Crooke understands today’s Middle East as similar to Sarajevo in 1914, where a random event could precipitate a cascade that changes the world. Someone will overreach—Israel, Syria, Lebanon—and then everything will shift. He reiterates this opinion when I meet him for lunch in New York. He’s in town for a panel at George Soros’ house after a trip to Washington, where State Department officials assured him that big changes were on the way. “Then when you ask what, they are not quite sure,” Crooke tells me. “We are now in an era where no one sees a direct intervention by a Western power.” This, he clarifies, means that conservative Sunnis in the Gulf states and Egypt are now free to battle it out with the Shiites in Hezbollah and Iran for the first time since the Arab nations gained their independence. “The attitude of both the US and Europe,” he says flatly, “has to be categorized as a form of denial.”
In the short term, Crooke explains, an Iranian victory in the war of ideas that divides the Muslim world would extend Iran’s power over Persian Gulf oil reserves and shipping lanes, putting Saudi Arabia in its shadow. The further empowerment of Iran would mean a profound reduction in Israel’s ability to use force against its enemies. It would also mean the end of the American-Saudi-Egyptian axis as the focal point of politics in the Arab world.

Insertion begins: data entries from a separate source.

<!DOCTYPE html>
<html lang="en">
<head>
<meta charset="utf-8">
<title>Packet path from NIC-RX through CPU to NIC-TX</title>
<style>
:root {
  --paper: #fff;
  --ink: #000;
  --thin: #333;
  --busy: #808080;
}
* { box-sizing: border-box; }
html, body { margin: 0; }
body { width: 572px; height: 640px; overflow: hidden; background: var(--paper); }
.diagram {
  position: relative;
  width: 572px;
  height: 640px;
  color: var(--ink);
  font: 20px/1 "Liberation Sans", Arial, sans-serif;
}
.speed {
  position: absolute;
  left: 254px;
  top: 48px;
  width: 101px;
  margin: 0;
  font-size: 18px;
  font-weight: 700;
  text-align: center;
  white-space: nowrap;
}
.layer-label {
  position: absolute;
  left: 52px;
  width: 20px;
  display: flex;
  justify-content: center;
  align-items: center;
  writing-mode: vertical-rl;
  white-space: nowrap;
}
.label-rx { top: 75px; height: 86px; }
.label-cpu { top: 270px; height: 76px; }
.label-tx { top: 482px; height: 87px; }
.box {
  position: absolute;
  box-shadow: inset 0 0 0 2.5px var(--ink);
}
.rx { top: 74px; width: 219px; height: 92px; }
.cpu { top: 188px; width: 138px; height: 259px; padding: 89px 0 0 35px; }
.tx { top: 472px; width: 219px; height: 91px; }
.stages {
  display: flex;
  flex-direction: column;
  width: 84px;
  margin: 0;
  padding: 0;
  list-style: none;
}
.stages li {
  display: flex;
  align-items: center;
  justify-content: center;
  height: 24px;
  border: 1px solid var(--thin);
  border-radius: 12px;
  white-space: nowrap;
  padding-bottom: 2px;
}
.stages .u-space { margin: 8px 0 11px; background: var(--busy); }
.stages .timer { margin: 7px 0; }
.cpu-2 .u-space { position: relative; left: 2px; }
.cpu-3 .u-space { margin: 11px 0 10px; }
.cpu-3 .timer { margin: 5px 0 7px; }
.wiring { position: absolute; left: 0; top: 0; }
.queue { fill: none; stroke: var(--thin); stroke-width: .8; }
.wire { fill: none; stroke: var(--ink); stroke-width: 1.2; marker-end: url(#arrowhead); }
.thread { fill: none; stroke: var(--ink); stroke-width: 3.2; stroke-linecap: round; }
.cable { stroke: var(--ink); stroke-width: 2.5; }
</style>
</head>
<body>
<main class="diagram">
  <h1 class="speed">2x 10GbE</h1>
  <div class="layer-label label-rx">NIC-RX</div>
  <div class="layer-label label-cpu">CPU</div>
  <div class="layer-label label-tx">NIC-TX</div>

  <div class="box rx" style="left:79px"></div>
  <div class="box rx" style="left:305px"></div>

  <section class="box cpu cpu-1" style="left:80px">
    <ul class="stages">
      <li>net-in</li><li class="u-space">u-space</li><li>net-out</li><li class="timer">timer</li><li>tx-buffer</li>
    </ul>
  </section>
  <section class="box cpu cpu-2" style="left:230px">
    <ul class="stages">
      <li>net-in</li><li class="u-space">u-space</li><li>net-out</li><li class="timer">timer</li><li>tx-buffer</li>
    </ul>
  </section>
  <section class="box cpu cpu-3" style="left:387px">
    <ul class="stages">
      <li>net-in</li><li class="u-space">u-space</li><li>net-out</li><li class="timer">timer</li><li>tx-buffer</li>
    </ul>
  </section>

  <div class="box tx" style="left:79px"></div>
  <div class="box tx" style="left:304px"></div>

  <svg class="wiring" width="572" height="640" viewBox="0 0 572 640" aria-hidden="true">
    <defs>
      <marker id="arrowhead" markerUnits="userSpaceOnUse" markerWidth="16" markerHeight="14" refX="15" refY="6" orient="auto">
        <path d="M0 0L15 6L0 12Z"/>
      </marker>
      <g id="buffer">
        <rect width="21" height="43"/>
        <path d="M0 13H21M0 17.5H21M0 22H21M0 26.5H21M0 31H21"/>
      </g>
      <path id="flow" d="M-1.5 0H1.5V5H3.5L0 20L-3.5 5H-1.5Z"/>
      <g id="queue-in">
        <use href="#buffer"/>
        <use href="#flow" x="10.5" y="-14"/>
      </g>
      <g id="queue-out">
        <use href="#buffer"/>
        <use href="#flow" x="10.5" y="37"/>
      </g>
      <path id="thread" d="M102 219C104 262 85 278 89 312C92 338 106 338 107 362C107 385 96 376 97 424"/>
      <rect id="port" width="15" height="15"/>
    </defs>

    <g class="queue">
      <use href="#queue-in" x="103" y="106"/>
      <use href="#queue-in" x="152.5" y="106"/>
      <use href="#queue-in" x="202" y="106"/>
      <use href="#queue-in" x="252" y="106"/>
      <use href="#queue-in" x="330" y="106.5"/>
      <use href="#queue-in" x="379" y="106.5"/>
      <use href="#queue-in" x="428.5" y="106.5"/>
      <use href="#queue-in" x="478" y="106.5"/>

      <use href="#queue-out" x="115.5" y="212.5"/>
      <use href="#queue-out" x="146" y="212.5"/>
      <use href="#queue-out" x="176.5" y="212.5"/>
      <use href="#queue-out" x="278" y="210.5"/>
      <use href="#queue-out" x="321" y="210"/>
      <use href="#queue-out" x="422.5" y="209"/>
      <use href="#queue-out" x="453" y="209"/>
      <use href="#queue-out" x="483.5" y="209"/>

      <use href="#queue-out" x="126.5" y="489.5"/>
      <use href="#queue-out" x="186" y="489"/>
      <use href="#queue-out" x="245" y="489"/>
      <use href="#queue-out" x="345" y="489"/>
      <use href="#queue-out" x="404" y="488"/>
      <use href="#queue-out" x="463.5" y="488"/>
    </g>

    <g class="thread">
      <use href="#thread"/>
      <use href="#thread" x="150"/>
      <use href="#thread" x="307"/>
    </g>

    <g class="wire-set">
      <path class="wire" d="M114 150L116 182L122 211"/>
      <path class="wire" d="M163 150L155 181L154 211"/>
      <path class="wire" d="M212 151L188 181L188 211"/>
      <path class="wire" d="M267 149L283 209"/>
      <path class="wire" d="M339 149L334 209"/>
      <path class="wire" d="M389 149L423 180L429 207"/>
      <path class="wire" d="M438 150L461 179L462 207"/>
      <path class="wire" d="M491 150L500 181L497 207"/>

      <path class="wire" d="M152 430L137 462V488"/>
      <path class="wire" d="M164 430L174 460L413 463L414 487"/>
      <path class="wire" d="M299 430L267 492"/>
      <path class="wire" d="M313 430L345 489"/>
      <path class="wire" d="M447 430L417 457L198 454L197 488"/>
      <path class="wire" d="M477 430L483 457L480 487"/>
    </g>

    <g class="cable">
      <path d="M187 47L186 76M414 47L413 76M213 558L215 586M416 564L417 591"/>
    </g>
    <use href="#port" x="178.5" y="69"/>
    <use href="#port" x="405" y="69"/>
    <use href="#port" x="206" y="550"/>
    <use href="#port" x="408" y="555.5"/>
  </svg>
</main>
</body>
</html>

Crooke seems comfortable with all of these outcomes, in part because he believes Iran is on the right side of history. While Tehran’s rise at the expense of our Sunni allies might be disruptive and scary, Crooke implies, it’s the only way to get the relationship between Islam and the West back on a workable footing. Certainly, the idea of throwing America’s commercial ties with the Saudis and strategic ties with Egypt and Israel out the window for the sake of a romantic gamble on the Iranian regime is too much for most Westerners to stomach. Yet our current alliances with Sunni fundamentalists, Crooke warns, will guarantee that Islam remains stuck in the medieval past, and that the conflict between Islam and the West will continue. One thing that separates Crooke from more conventional, mealymouthed analysts of the Middle East is his unwillingness to understate this conflict, which he understands as a deadly struggle between two armed camps whose notions of reality are fundamentally irreconcilable.